Net neutrality harms the poor and sick, apparently

The FCC is so desperate to bend over to the big US telcos that it has started parroting their lies.

During the net neutrality debate, the Big Telcos made the bogus claim that the existing set up was preventing people who are sick or disabled from gaining access to essential medical services they need to survive.

Verizon, for example, has been trying to argue since at least 2014 that the FCC’s net neutrality rules’ ban on paid prioritization - which prevents ISPs from letting deep-pocketed content companies buy their way to a distinct network performance advantage over smaller competitors - harms the hearing impaired.

Comcast lobbyists have repeated the false claim in their attempt to lift the FCC ban on unfair paid prioritisation deals. It claimed people who are sick and/or disabled cannot currently get access to the services they need because of the FCC’s current net neutrality rules. But both the 2010 and 2015 FCC rules carved out massive, obvious exceptions for such services.

Comcast knows this and so do the various groups who represent the sick who need these particular services. But that has not stopped comedy FCC boss Ajit Pai parroting the telcos line.

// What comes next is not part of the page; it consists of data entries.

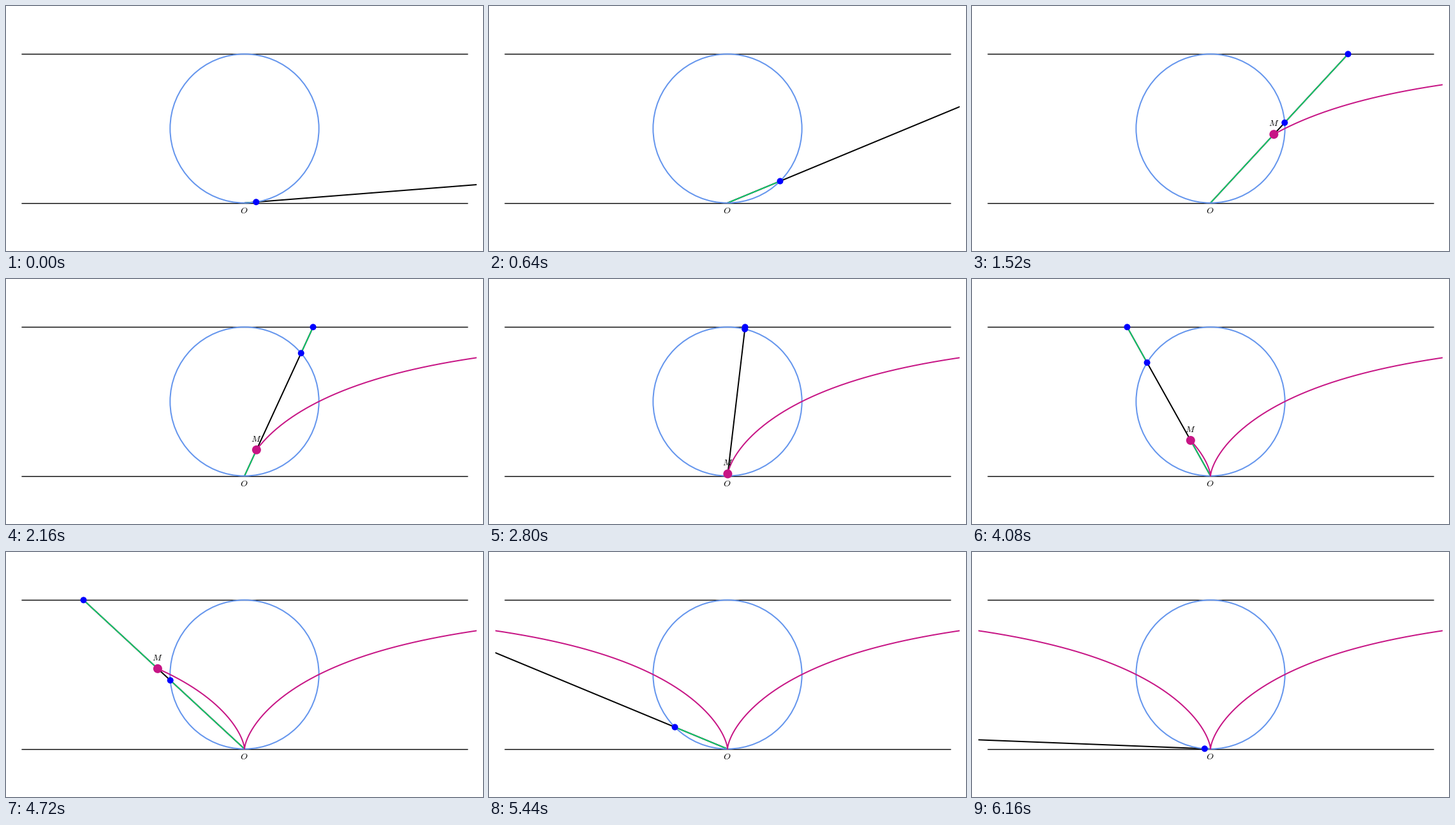
Animation of 748x384 px, one loop 6240 ms. Source, as a matplotlib script:

```python
import numpy as np
import matplotlib.pyplot as plt
from matplotlib.animation import FuncAnimation
from matplotlib.patches import Circle

W, H, DPI, PAD = 748, 384, 100, 10
PX = 72 / DPI
FRAMES, INTERVAL = 78, 80
CX, CY, R = W / 2, H / 2, 350 / 3
D = 2 * R
START, STEP = 4.5, 2.25

plt.rcParams["mathtext.fontset"] = "cm"
plt.rcParams["lines.solid_capstyle"] = "butt"

fig = plt.figure(figsize=(W / DPI, H / DPI), dpi=DPI, facecolor="white")
ax = fig.add_axes([PAD / W, PAD / H, 1 - 2 * PAD / W, 1 - 2 * PAD / H])
ax.set_xlim(PAD, W - PAD)
ax.set_ylim(H - PAD, PAD)
ax.axis("off")


def line(color, width, z, xs=(), ys=()):
    return ax.plot(xs, ys, color=color, lw=width * PX, zorder=z)[0]


def disc(color, radius, z):
    return ax.add_patch(Circle((0, 0), radius, fc=color, ec="none", zorder=z))


def label(text, x=0, y=0):
    return ax.text(x, y, text, fontsize=14 * PX, ha="center", va="center",
                   clip_on=True, zorder=9)


def polar(r, t):
    """Stage position at distance r from O in direction t."""
    return CX + r * np.cos(t), CY + R - r * np.sin(t)


def cissoid(t):
    return D * np.cos(t) ** 2 / np.sin(t)


def set_segment(artist, t, r0, r1):
    artist.set_data(*polar(np.array([r0, r1]), t))


ends = (CX - 3 * R, CX + 3 * R)
line("black", 1.4, 1, ends, (CY + R,) * 2)
line("black", 1.4, 1, ends, (CY - R,) * 2)
ax.add_patch(Circle((CX, CY), R, fc="none", ec="cornflowerblue",
                    lw=2 * PX, zorder=4))
label("$O$", CX - 0.5, CY + R + 12)

ray = line("black", 2, 2)
inner = line("springgreen", 1.3, 3)
outer = line("springgreen", 1.3, 3)
trace = line("mediumvioletred", 2, 6)
on_circle = disc("blue", 5, 7)
on_tangent = disc("blue", 5, 7)
m_dot = disc("mediumvioletred", 7, 8)
m_label = label("$M$")


def update(i):
    t = np.radians(START + STEP * i)
    chord, far, m = D * np.sin(t), D / np.sin(t), cissoid(t)

    set_segment(ray, t, 0, far)
    set_segment(inner, t, 0, min(chord, m))
    set_segment(outer, t, max(chord, m), far)

    past = np.linspace(np.radians(START), t, 8 * i + 2)
    trace.set_data(*polar(cissoid(past), past))

    on_circle.center = polar(chord, t)
    on_tangent.center = polar(far, t)
    mx, my = polar(m, t)
    m_dot.center = mx, my
    m_label.set_position((mx - 0.2, my - 17))
    m_label.set_visible(PAD < mx < W - PAD)
    return ray, inner, outer, trace, on_circle, on_tangent, m_dot, m_label


anim = FuncAnimation(fig, update, frames=FRAMES, interval=INTERVAL,
                     repeat=True, repeat_delay=0, blit=False)
plt.show()
```
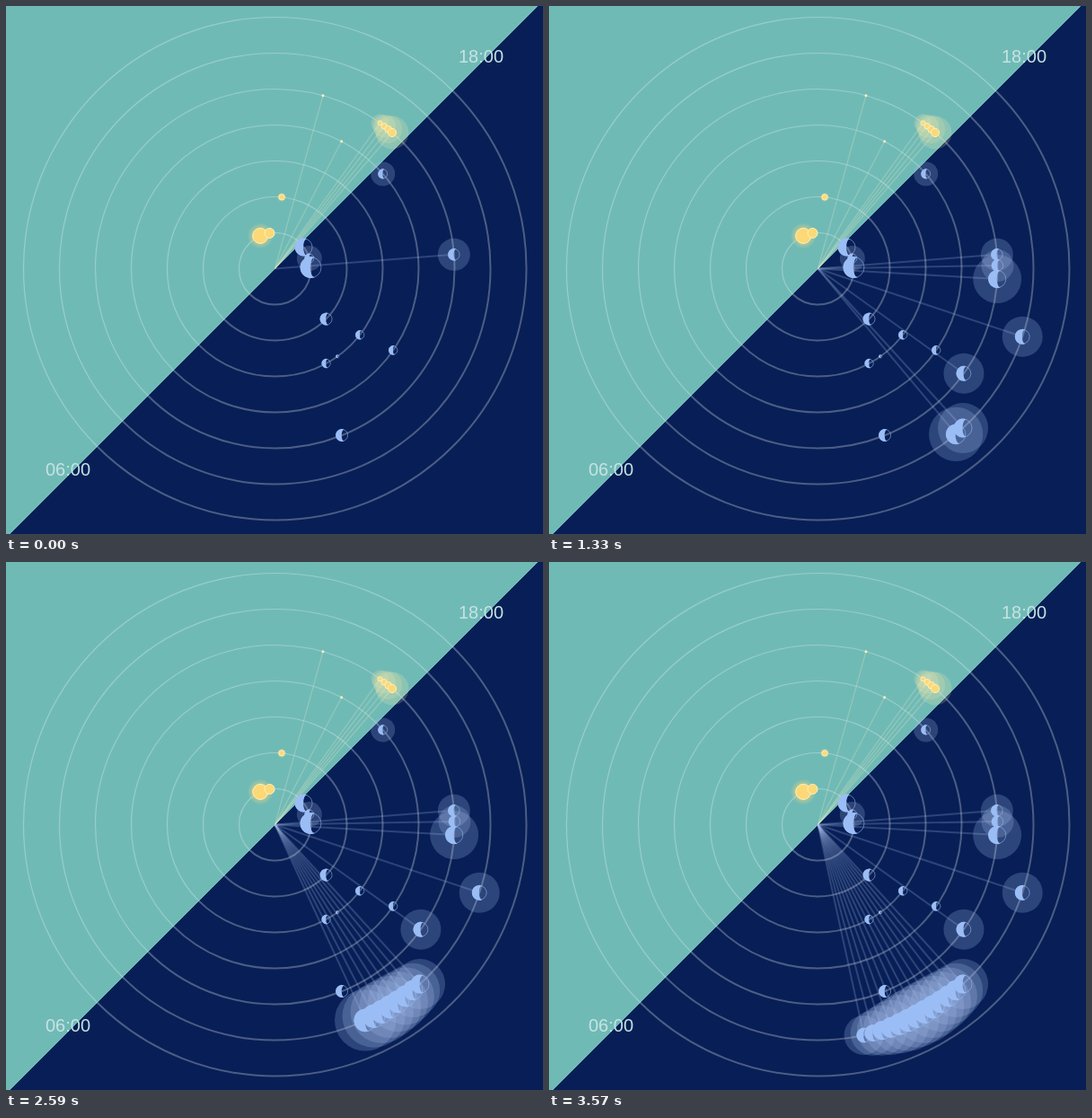
Write an HTML page that moves like this. It is 598 px wide and 588 px high and loops after 3.64 s.

```html
<!DOCTYPE html>
<html lang="en">
<head>
<meta charset="utf-8">
<title>Day and night dial</title>
<style>
  html, body { margin: 0; width: 100%; height: 100%; overflow: hidden; background: #071f56; }
  svg { display: block; width: 598px; height: 588px; }
  text { font: 20px "Liberation Sans", Arial, sans-serif; text-anchor: middle; fill: #c6e3e2; }
  .ring { fill: none; stroke: #fff; }
  .day .ring { stroke-opacity: .28; stroke-width: 1.2; }
  .night .ring { stroke-opacity: .28; stroke-width: 2; }
  .ray { stroke: #a9c0ee; stroke-opacity: .23; stroke-width: 2; }
  .sunray { stroke: #f3ecc0; stroke-opacity: .27; stroke-width: 1.2; }
  .halo { fill: #a3bde8; fill-opacity: .24; }
  .lit { fill: #9bbdf6; }
  .rim { fill: none; stroke: #9bbdf6; stroke-opacity: .55; stroke-width: 1; }
  .sunhalo { fill: #fbe9a8; fill-opacity: .2; }
  .sun { fill: #fcd976; stroke: #fff0bd; stroke-width: 1; }
  .dot { fill: #fbf0bd; }
</style>
</head>
<body>
<svg viewBox="0 0 598 588">
  <defs>
    <clipPath id="dayClip"><path d="M0 0H592L4 588H0Z"/></clipPath>
    <clipPath id="nightClip"><path d="M592 0H598V588H4Z"/></clipPath>
    <radialGradient id="glow">
      <stop offset=".45" stop-color="#fcd976" stop-opacity=".6"/>
      <stop offset="1" stop-color="#fcd976" stop-opacity="0"/>
    </radialGradient>
  </defs>
  <path d="M0 0H598V588H0Z" fill="#071f56"/>
  <path d="M0 0H592L4 588H0Z" fill="#70bab6" shape-rendering="crispEdges"/>
  <g class="day" clip-path="url(#dayClip)"></g>
  <g class="night" clip-path="url(#nightClip)"></g>
  <g id="suns"></g>
  <g id="halos"></g>
  <g id="moons"></g>
  <text x="529" y="63">18:00</text>
  <text x="69" y="523">06:00</text>
</svg>
<script>
const CX = 299.5, CY = 292.5, LOOP = 3640, FRAME = 70;
const find = s => document.querySelector(s);
const suns = find("#suns"), halos = find("#halos"), moons = find("#moons");

function add(parent, tag, attrs) {
  const el = document.createElementNS("http://www.w3.org/2000/svg", tag);
  for (const key in attrs) el.setAttribute(key, attrs[key]);
  return parent.appendChild(el);
}
const circle = (parent, cls, cx, cy, r) => add(parent, "circle", { class: cls, cx, cy, r });
const ray = (parent, cls, x2, y2) => add(parent, "line", { class: cls, x1: CX, y1: CY, x2, y2 });

// angles run clockwise from three o'clock
function polar(ring, deg) {
  const a = deg * Math.PI / 180;
  return [CX + ring * Math.cos(a), CY + ring * Math.sin(a)];
}

function moon(ring, deg, r) {
  const [x, y] = polar(ring, deg), g = add(moons, "g", {});
  const tip = x + r * .35, h = r * .937;
  circle(g, "rim", x, y, r - .5);
  add(g, "path", {
    class: "lit",
    d: `M${tip} ${y - h}A${r} ${r} 0 1 0 ${tip} ${y + h}A${r * .4} ${h} 0 0 1 ${tip} ${y - h}Z`
  });
  return g;
}

function sun(ring, deg, r, glow) {
  const [x, y] = polar(ring, deg);
  if (glow) circle(suns, "", x, y, r * 1.7).setAttribute("fill", "url(#glow)");
  circle(suns, "sun", x, y, r);
}

for (let r = 40; r <= 280; r += 40) {
  circle(find(".day"), "ring", CX, CY, r);
  circle(find(".night"), "ring", CX, CY, r);
}

// day side: two lone sparks, a fan of four suns, three near the centre
for (const [ring, deg] of [[200, -74.5], [160, -62.4]]) {
  const [x, y] = polar(ring, deg);
  ray(suns, "sunray", x, y);
  circle(suns, "dot", x, y, 1.5);
}
const fan = [0, 1, 2, 3].map(i => ({ deg: -54.2 + 1.65 * i, r: 2.5 + .7 * i }));
for (const { deg, r } of fan) {
  const [x, y] = polar(200, deg);
  ray(suns, "sunray", x, y);
  circle(suns, "sunhalo", x, y, r * 4);
}
for (const { deg, r } of fan) sun(200, deg, r);
sun(40, -114, 8.5, true);
sun(40, -98.5, 5.5);
sun(80, -84.6, 3.2, true);

// night side, always shown
circle(halos, "halo", ...polar(40, -16.6), 14);
circle(halos, "halo", ...polar(160, -41.3), 13.5);
moon(40, -36.7, 10);
moon(40, -16.6, 5.5);
moon(40, -2, 12);
for (let ring = 80; ring <= 160; ring += 40) moon(ring, 24.7 + 1584 / ring, ring > 80 ? 5.2 : 7);
moon(120, 54.5, 2);
moon(120, 61.6, 5.2);
moon(200, 68.1, 7);
moon(160, -41.3, 5.5);

// moons that arrive one by one, the last ones 2.5 degrees apart
const spots = [[200, -4.5, 18], [200, -1, 18], [200, 3.3, 27], [240, 18.4, 22.5], [200, 35.7, 22.5]];
for (let i = 0; i < 13; i++) {
  spots.push([240, 47.7 + 2.5 * i, 28 - i / 2 + 10 * Math.sin(Math.PI * i / 12)]);
}

const arrivals = spots.map(([ring, deg, size], k) => {
  const [x, y] = polar(ring, deg), back = add(halos, "g", {});
  ray(back, "ray", x, y);
  circle(back, "halo", x, y, size);
  return { parts: [back, moon(ring, deg, size * .375)], start: (3 * k - 1) * FRAME };
});

function draw(now) {
  const t = now % LOOP;
  for (const { parts, start } of arrivals) {
    for (const part of parts) part.style.display = t >= start ? "" : "none";
  }
  requestAnimationFrame(draw);
}
draw(performance.now());
</script>
</body>
</html>
```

During a speech in which he tried to defend his agency from the massive backlash to its assault on net neutrality he said: “By ending the outright ban on paid prioritisation, we hope to make it easier for consumers to benefit from services that need prioritisation—such as latency-sensitive telemedicine. By replacing an outright ban with a robust transparency requirement and FTC-led consumer protection, we will enable these services to come into being and help seniors."

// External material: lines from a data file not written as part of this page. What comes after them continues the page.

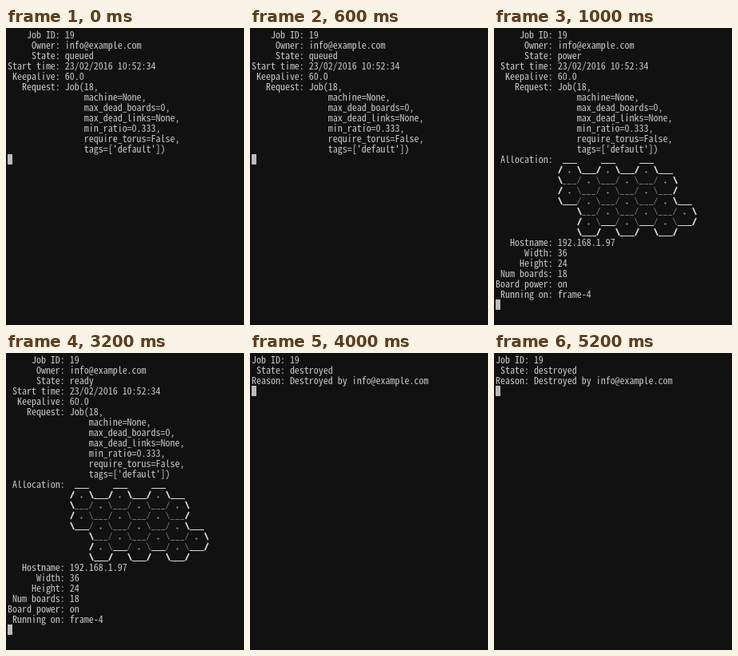
Recreate the animation shown at these times as an HTML page. Size 298x372 px, loop 6 s.

```html
<!DOCTYPE html>
<html lang="en">
<head>
<meta charset="utf-8">
<title>Job status</title>
<style>
  html, body { margin: 0; width: 100%; height: 100%; overflow: hidden; background: #111; }
  svg { display: block; fill: none; }
  text {
    fill: #c8c8c8; white-space: pre;
    font: 12px "Noto Sans Mono CJK JP", "Noto Sans CJK JP", "Noto Sans CJK", "DejaVu Sans Mono", monospace;
    font-feature-settings: "hwid"; font-kerning: none; font-variant-ligatures: none;
  }
  .inner { stroke: #707070; }
  .outer { stroke: #d8d8d8; }
</style>
</head>
<body>
<svg width="298" height="372">
  <g id="screen"></g>
  <g id="map"></g>
  <rect id="cursor" x="2" width="6" height="13" fill="#bababa"/>
</svg>
<script>
const CELL = 6, LINE = 13, PAD = 2, LOOP = 6000;
const owner = 'info@example.com';
const $ = id => document.getElementById(id);
const baseline = row => PAD + row * LINE + 11;

// Right-align labels; entries without a label continue the value column.
function table(width, rows) {
  return rows.map(([label, value]) =>
    (label ? label + ':' : '').padStart(width) + ' ' + value);
}

const job = state => [
  ['Job ID', '19'],
  ['Owner', owner],
  ['State', state],
  ['Start time', '23/02/2016 10:52:34'],
  ['Keepalive', '60.0'],
  ['Request', 'Job(18,'],
  ...['machine=None,', 'max_dead_boards=0,', 'max_dead_links=None,',
    'min_ratio=0.333,', 'require_torus=False,', "tags=['default'])"]
    .map(arg => ['', '    ' + arg])
];

const allocated = state => table(12, [
  ...job(state),
  ['Allocation', ''],
  ...Array(7).fill(['', '']),
  ['Hostname', '192.168.1.97'],
  ['Width', '36'],
  ['Height', '24'],
  ['Num boards', '18'],
  ['Board power', 'on'],
  ['Running on', 'frame-4']
]);

const scenes = [
  { from: 0, lines: table(11, job('queued')) },
  { from: 1000, lines: allocated('power'), map: true },
  { from: 2000, lines: allocated('ready'), map: true },
  { from: 4000, lines: table(7, [
    ['Job ID', '19'], ['State', 'destroyed'], ['Reason', 'Destroyed by ' + owner]]) }
];

// Hexagonal boards: first row and number of boards in each column.
function drawMap() {
  const edges = {};
  let dots = '';
  const edge = (kind, col, row) => {
    const key = [kind, col, row];
    edges[key] = (edges[key] || 0) + 1;
  };
  const columns = [[13, 2], [14, 3], [13, 3], [14, 3], [13, 3], [14, 3], [17, 1]];
  columns.forEach(([first, count], i) => {
    const col = 15 + 4 * i;
    for (let row = first; row < first + 2 * count; row += 2) {
      edge('_', col - 1, row - 1);
      edge('/', col - 2, row);
      edge('\\', col + 2, row);
      edge('\\', col - 2, row + 1);
      edge('_', col - 1, row + 1);
      edge('/', col + 2, row + 1);
      const x = PAD + col * CELL + 2.5, y = baseline(row) - 1.5;
      dots += `M${x - 1.5} ${y}h3M${x} ${y - 1.5}v3`;
    }
  });

  // Edges shared by two boards are dim, the outline is bright and bold.
  let svg = `<path class="inner" d="${dots}"/>`;
  for (const key in edges) {
    const [kind, col, row] = key.split(',');
    const inner = edges[key] > 1, flat = kind === '_';
    const x = PAD + col * CELL, slant = x + (inner ? .5 : 1), base = baseline(row);
    const d = flat ? `M${x} ${base + .5}h18`
      : kind === '/' ? `M${slant} ${base}l4 -9` : `M${slant} ${base - 9}l4 9`;
    svg += `<path class="${inner ? 'inner' : 'outer'}" d="${d}"` +
      ` stroke-width="${inner || flat ? 1 : 1.8}"` +
      (inner && flat ? ' stroke-dasharray="5 1"' : '') + '/>';
  }
  $('map').innerHTML = svg;
}

// Space the letters so that each one advances by a terminal cell.
function fitCells() {
  $('screen').innerHTML = '<text>0</text>';
  const width = $('screen').firstChild.getComputedTextLength();
  $('screen').style.letterSpacing = CELL - width + 'px';
}

let shown;
function frame(now) {
  const t = now % LOOP;
  const scene = scenes.findLast(s => s.from <= t);
  if (scene !== shown) {
    shown = scene;
    $('screen').innerHTML = scene.lines.map((line, row) =>
      `<text x="${PAD}" y="${baseline(row)}">${line}</text>`).join('');
    $('map').style.display = scene.map ? '' : 'none';
    $('cursor').setAttribute('y', PAD + LINE * scene.lines.length);
  }
  requestAnimationFrame(t => frame(Math.max(0, t - start)));
}

drawMap();
fitCells();
const start = performance.now();
frame(0);
</script>
</body>
</html>
```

But surely Pai knows that the existing rules cover that, after all the body he oversees is supposed to be enforcing these rules.

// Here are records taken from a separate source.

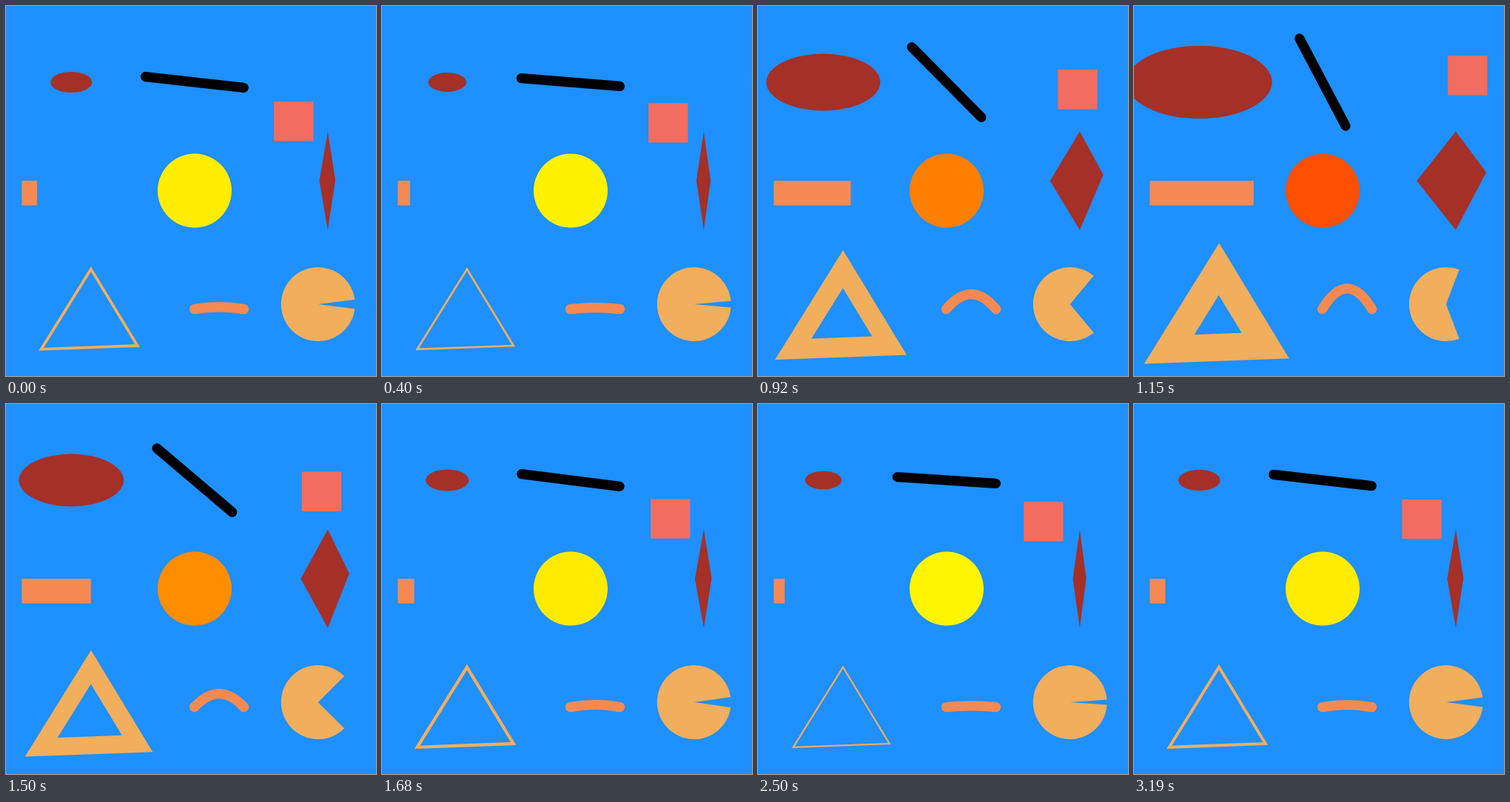
Recreate the animation shown at these times as an HTML page with a canvas. Size 500 by 500 pixels, loop 3290 ms.

```html
<!DOCTYPE html>
<html lang="en">
<head>
<meta charset="utf-8">
<title>Shapes</title>
<style>
  html, body { margin: 0; width: 100%; height: 100%; overflow: hidden; background: #1e90ff; }
  canvas { display: block; }
</style>
</head>
<body>
<canvas id="stage" width="500" height="500"></canvas>
<script>
const ctx = document.getElementById('stage').getContext('2d');
const LOOP = 3290, STEP = 58, LAST = 55;
const BROWN = '#a53027', CORAL = '#f26d60', ORANGE = '#f48a52', SAND = '#f1ae5d';

// [step, level]: one level drives every shape
const keys = [
  [0, .0713], [5, .042], [10, .065], [13, .147], [18, .74], [20, .691], [26, .448],
  [29, .08], [35, .052], [38, .046], [43, .041], [48, .068], [52, .084], [55, .0737]
];

function levelAt(step) {
  const i = Math.max(1, keys.findIndex(k => k[0] >= step));
  const [s0, v0] = keys[i - 1], [s1, v1] = keys[i];
  return v0 + (v1 - v0) * (step - s0) / (s1 - s0);
}

function fill(color, trace) {
  ctx.beginPath();
  trace();
  ctx.fillStyle = color;
  ctx.fill();
}

function stroke(color, width, trace) {
  ctx.beginPath();
  trace();
  ctx.strokeStyle = color;
  ctx.lineWidth = width;
  ctx.stroke();
}

function polygon(...points) {
  points.forEach(p => ctx.lineTo(...p));
  ctx.closePath();
}

function draw(v) {
  ctx.fillStyle = '#1e90ff';
  ctx.fillRect(0, 0, 500, 500);
  ctx.lineCap = 'round';

  const rx = 20 + 113.4 * v;
  fill(BROWN, () => ctx.ellipse(88.2, 103, rx, rx / 2, 0, 0, 7));

  const turn = v * Math.PI / 2;
  const dx = 66.7 * Math.cos(turn), dy = 66.7 * Math.sin(turn);
  stroke('#000', 13.3, () => {
    ctx.moveTo(254.8, 103 - dy);
    ctx.moveTo(254.8 - dx, 103 - dy);
    ctx.lineTo(254.8 + dx, 103 + dy);
  });

  fill(CORAL, () => ctx.rect(355 + 100 * v, 136.4 - 100 * v, 53.3, 53.3));
  fill(ORANGE, () => ctx.rect(21.4, 236.2, 6.7 + 193.3 * v, 33.3));
  fill(`rgb(255,${Math.round(255 * (1 - v))},0)`, () => ctx.arc(254.9, 249.6, 50, 0, 7));

  fill(BROWN, () => polygon(
    [434.8, 169.5], [441.5 + 50 * v, 236.5 - 17 * v], [434.8, 302.8], [428.2 - 66.7 * v, 236.3]
  ));

  stroke(SAND, 53.3 * v, () => polygon([114.8, 355.6], [47.6, 463.8], [177.6, 459]));

  stroke(ORANGE, 13.3, () => {
    ctx.moveTo(254.5, 409.6);
    ctx.quadraticCurveTo(288, 409.6 - 80 * v, 321.5, 409.6);
  });

  const mouth = v * 100 * Math.PI / 180;
  fill(SAND, () => {
    ctx.moveTo(421.7, 403);
    ctx.arc(421.7, 403, 50, mouth, -mouth);
  });
}

function frame() {
  const t = performance.now() % LOOP;
  draw(levelAt(Math.min(LAST, Math.floor((t + 12) / STEP))));
  requestAnimationFrame(frame);
}
frame();
</script>
</body>
</html>
```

In fact, in the small print of his own plan the “robust transparency requirements” and “FTC-led consumer protection” are eliminated so those needing those services are stuffed anyway.